§ Data records:
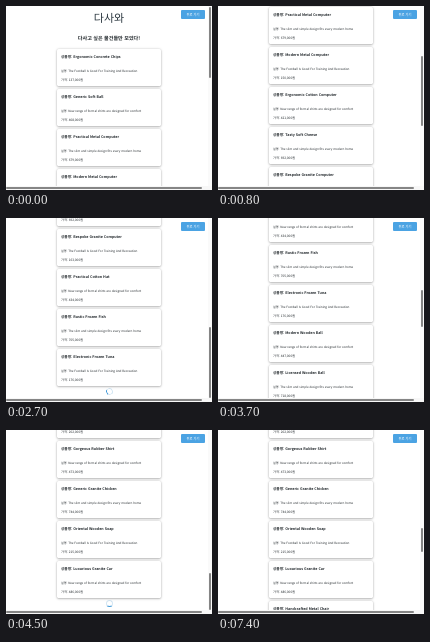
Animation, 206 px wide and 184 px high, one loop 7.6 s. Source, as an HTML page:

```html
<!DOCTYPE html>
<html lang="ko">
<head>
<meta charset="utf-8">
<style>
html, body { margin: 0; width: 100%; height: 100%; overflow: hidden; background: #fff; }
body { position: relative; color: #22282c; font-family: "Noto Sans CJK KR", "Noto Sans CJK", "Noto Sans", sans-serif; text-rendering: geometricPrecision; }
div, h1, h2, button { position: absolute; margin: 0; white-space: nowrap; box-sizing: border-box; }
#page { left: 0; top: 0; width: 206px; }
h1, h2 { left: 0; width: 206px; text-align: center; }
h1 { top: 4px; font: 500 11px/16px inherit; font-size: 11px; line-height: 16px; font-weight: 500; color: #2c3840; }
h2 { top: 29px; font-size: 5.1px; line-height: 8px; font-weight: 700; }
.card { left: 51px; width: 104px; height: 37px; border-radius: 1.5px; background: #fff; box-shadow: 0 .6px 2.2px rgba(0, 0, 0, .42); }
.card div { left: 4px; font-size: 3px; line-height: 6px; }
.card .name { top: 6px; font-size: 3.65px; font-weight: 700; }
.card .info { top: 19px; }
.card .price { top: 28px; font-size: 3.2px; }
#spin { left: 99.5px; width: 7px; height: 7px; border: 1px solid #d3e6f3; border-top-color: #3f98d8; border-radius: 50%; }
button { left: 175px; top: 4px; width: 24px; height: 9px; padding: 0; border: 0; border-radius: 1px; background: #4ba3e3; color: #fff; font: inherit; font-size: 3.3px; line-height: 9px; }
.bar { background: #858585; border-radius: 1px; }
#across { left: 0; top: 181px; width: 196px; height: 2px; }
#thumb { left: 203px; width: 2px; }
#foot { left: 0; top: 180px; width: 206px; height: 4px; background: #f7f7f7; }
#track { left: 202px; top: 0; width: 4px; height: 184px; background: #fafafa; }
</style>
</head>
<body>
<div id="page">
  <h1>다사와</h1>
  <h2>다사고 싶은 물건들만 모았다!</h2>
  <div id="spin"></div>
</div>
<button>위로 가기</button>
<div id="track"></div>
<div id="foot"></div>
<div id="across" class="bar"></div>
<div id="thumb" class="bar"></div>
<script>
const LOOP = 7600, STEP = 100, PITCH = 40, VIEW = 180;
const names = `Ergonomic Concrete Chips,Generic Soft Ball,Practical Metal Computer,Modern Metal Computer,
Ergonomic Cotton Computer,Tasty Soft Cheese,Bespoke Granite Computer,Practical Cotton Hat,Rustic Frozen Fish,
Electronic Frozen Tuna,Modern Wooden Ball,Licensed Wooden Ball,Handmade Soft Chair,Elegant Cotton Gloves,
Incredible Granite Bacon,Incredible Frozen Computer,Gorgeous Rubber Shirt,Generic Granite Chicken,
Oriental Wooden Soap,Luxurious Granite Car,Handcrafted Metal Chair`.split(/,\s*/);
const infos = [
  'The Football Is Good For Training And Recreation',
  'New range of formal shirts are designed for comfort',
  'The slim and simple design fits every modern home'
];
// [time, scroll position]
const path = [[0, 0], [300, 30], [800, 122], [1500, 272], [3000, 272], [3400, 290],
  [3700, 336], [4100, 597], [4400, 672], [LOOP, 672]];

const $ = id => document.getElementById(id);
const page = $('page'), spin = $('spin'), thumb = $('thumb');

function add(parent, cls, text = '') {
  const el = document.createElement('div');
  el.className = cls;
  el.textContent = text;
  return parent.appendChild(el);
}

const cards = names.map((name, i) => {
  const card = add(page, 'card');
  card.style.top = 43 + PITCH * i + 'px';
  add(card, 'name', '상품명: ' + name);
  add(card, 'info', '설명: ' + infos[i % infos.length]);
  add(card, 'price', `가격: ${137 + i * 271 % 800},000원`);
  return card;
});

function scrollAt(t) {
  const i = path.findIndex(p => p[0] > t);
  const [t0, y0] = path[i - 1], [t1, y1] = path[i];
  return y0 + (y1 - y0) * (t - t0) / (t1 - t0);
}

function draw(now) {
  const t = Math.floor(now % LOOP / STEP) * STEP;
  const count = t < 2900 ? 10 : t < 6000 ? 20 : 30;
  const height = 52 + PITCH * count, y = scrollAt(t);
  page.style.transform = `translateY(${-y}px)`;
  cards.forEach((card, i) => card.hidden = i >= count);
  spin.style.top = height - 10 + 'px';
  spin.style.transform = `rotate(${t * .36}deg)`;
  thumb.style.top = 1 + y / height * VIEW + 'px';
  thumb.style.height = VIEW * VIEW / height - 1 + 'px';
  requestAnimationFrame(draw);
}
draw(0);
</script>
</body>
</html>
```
...
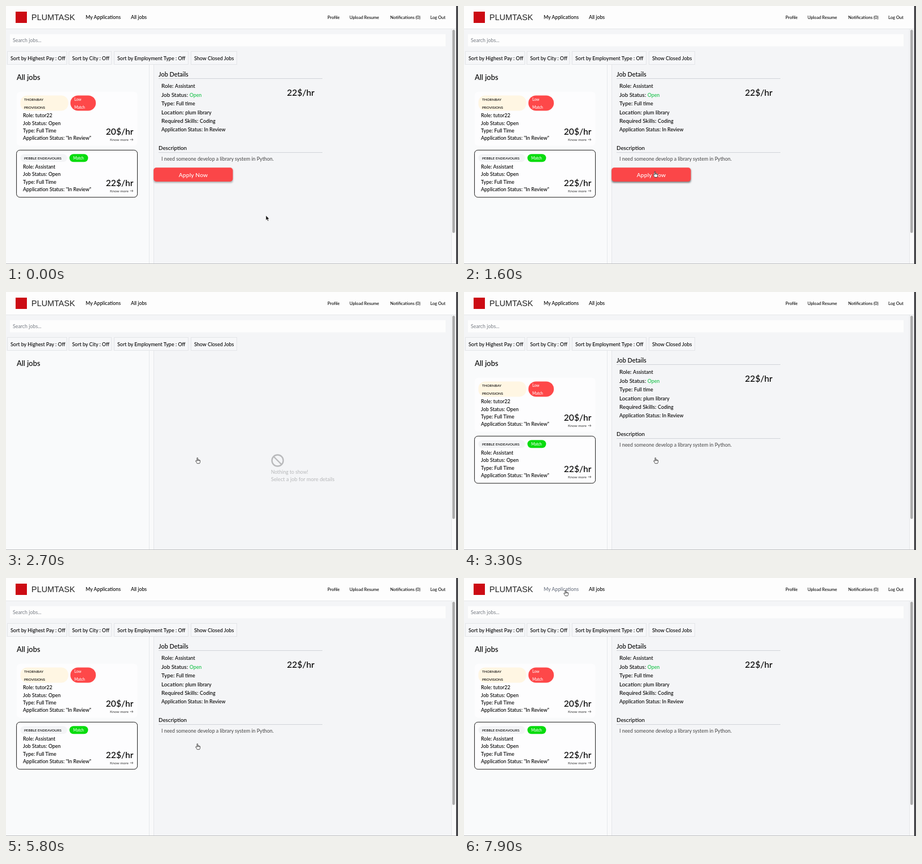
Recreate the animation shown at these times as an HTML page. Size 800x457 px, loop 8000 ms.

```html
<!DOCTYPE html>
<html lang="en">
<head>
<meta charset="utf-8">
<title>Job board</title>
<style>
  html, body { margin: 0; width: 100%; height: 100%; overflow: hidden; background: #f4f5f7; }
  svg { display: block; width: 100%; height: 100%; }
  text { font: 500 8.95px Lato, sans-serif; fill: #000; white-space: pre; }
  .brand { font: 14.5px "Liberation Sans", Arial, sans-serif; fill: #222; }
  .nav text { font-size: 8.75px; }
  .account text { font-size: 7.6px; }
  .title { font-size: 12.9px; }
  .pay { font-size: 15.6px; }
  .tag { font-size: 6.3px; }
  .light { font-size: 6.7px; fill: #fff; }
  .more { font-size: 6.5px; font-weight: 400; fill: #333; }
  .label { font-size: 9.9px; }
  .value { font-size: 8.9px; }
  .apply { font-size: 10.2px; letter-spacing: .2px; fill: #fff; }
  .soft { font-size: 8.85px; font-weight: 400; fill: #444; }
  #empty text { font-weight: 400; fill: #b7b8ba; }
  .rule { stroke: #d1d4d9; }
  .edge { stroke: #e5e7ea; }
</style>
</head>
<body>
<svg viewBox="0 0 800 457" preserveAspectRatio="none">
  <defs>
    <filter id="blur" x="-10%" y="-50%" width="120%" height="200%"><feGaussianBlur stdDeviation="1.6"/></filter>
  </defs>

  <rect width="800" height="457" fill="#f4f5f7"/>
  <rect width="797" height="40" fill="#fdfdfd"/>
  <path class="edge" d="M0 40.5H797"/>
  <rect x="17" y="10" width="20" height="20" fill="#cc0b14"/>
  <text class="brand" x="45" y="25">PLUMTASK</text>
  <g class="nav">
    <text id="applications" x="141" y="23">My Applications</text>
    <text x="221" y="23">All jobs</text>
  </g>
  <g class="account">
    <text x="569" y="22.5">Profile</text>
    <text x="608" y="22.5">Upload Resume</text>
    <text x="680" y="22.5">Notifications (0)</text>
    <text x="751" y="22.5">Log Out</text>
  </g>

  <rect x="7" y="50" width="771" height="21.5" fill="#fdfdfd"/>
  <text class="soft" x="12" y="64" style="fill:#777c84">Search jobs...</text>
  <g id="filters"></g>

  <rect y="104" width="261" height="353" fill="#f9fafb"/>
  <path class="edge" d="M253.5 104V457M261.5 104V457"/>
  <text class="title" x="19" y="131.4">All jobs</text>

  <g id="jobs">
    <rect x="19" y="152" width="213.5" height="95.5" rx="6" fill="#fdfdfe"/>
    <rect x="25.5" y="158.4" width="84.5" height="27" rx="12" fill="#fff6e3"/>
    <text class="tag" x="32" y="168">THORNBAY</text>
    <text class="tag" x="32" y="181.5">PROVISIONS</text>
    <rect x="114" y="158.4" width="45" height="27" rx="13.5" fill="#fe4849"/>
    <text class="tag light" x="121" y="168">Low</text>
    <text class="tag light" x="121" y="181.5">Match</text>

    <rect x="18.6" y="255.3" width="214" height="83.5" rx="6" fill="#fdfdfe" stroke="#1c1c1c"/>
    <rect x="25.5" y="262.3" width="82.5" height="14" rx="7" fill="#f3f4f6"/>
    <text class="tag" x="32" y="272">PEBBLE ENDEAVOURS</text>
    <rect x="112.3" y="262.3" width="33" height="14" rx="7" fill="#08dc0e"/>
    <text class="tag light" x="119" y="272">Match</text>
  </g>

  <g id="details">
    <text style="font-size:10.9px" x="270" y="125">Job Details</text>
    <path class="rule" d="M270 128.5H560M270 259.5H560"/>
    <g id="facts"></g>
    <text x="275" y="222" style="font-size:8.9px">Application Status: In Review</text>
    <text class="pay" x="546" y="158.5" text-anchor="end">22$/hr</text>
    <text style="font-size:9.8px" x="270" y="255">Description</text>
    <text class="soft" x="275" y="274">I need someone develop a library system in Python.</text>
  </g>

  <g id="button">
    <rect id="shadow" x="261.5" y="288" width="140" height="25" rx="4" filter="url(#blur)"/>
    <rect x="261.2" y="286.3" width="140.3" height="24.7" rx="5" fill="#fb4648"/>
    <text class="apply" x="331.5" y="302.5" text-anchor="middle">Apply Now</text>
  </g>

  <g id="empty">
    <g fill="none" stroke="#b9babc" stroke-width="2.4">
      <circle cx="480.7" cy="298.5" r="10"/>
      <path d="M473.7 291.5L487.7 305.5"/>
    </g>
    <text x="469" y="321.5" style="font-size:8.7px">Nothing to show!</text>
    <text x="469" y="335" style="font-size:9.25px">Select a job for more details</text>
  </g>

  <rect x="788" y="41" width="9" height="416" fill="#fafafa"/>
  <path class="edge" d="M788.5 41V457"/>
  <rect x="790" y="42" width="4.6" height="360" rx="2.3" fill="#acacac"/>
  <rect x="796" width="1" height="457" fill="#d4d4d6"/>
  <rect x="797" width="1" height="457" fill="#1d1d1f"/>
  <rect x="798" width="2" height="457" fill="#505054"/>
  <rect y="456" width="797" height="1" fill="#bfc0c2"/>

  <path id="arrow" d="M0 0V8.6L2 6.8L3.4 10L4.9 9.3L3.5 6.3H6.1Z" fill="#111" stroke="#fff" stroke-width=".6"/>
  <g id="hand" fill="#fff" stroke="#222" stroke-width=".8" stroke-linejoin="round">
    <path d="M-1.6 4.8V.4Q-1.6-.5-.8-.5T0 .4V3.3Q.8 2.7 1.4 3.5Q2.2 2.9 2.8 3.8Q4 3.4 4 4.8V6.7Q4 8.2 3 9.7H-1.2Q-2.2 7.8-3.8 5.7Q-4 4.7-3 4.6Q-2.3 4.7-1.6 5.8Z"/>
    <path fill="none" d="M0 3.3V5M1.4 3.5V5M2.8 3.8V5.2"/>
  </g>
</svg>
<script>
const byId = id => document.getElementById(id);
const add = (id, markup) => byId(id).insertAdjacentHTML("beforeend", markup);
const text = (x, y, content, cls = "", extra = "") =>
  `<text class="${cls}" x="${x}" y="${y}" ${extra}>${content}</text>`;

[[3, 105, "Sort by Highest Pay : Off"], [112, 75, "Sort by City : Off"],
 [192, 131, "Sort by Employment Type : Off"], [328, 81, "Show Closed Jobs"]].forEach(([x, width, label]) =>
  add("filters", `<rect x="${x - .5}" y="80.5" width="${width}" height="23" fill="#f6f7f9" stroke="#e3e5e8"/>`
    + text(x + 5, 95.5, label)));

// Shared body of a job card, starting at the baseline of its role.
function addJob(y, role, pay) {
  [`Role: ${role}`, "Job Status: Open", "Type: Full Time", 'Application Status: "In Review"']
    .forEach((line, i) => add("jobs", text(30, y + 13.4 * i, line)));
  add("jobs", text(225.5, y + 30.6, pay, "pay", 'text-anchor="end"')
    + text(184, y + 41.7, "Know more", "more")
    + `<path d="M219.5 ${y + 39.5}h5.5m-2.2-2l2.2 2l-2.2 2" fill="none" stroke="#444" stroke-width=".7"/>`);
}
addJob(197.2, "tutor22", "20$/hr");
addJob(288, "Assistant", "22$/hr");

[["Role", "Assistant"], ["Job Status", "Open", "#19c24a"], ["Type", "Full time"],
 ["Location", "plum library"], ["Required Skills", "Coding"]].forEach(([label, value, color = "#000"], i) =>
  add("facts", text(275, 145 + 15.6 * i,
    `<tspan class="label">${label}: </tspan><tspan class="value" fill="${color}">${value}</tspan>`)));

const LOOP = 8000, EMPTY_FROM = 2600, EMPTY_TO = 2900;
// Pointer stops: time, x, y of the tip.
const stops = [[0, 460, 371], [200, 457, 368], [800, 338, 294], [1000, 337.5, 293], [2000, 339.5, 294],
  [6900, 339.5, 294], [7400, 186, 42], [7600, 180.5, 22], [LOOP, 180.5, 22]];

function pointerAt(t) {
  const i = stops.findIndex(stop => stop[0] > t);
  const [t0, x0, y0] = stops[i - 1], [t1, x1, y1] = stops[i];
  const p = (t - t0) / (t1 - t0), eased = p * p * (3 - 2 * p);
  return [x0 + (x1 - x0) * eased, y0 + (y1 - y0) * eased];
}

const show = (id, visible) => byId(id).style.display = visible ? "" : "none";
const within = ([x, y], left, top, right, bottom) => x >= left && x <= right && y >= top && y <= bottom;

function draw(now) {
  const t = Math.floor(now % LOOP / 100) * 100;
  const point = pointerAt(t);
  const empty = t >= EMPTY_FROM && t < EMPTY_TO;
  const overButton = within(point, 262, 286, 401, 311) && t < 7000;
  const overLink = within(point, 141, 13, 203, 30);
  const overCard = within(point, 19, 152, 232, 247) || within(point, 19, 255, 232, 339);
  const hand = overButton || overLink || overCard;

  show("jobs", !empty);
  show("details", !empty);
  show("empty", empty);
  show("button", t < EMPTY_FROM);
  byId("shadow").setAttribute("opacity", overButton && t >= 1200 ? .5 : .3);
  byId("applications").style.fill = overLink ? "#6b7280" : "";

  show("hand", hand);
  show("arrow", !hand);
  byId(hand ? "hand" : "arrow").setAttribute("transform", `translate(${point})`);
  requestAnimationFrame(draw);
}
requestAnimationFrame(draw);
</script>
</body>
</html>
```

§ Work order: Whenever a line in the data above contains the word "extra", include it in the tally, and report only the final number.

§ Output for this task: 2